- [TASK ITEM]:
Using the entries that follow, state how many lines contain the word "waveTone". The response is that number and nothing more.

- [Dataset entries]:
----------
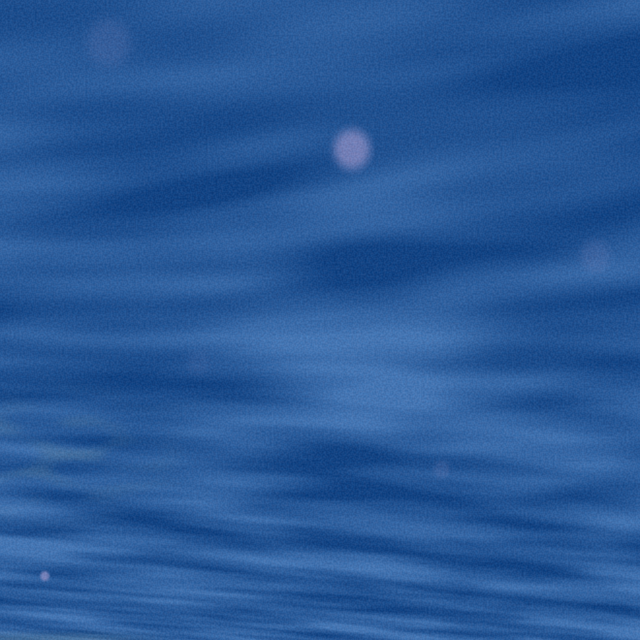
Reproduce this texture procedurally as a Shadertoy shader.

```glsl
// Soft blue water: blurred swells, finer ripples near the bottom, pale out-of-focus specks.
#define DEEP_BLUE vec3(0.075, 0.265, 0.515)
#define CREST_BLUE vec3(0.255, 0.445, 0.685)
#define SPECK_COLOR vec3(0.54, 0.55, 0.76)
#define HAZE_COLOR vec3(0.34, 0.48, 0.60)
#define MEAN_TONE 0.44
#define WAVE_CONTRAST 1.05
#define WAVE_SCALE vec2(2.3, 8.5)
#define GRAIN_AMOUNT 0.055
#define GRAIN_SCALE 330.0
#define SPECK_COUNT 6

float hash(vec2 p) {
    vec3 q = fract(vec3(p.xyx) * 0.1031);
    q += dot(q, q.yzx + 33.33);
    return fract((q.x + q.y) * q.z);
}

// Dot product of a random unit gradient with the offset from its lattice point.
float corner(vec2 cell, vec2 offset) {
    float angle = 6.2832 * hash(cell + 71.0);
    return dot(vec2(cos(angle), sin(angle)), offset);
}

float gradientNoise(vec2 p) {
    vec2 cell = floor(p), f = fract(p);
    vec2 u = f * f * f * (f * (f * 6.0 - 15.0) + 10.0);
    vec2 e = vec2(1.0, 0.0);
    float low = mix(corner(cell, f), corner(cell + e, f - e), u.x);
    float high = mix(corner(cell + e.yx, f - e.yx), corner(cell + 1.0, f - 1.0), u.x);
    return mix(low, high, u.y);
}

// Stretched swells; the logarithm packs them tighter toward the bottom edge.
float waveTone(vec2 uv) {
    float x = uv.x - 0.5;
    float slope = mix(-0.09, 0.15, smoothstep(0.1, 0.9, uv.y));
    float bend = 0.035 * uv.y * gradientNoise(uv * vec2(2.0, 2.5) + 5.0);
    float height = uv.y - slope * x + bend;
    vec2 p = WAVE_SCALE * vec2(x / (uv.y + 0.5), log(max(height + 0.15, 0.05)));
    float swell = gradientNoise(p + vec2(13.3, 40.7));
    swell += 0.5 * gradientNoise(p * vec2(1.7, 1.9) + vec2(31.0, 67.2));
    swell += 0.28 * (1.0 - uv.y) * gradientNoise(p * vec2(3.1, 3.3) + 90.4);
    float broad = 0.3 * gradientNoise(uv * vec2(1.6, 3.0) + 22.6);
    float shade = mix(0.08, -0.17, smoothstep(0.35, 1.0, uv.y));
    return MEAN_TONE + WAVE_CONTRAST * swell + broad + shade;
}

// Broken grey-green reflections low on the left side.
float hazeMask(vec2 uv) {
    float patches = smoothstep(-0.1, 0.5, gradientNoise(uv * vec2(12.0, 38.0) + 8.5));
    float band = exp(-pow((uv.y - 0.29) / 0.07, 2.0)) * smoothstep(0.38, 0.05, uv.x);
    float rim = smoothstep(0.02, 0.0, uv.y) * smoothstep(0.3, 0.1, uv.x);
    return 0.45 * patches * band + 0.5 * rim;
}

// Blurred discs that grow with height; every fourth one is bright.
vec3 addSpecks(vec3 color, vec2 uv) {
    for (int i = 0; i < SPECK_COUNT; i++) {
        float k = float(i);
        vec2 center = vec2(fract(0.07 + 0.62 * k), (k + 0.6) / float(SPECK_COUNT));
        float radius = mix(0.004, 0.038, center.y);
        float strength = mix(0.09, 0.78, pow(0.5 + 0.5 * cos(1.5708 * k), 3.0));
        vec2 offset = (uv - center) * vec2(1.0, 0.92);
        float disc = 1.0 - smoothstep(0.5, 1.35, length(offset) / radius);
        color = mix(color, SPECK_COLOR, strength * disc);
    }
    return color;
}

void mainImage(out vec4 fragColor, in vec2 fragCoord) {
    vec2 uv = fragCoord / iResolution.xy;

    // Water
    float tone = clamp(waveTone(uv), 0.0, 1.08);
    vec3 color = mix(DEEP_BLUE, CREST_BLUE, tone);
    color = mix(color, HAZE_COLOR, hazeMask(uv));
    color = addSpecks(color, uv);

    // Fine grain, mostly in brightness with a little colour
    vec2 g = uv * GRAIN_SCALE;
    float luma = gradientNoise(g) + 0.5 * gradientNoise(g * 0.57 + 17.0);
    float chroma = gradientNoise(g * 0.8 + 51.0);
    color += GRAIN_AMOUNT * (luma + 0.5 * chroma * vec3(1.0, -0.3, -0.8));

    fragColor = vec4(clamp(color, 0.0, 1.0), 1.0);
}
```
----------
- [TASK RESULT]:
2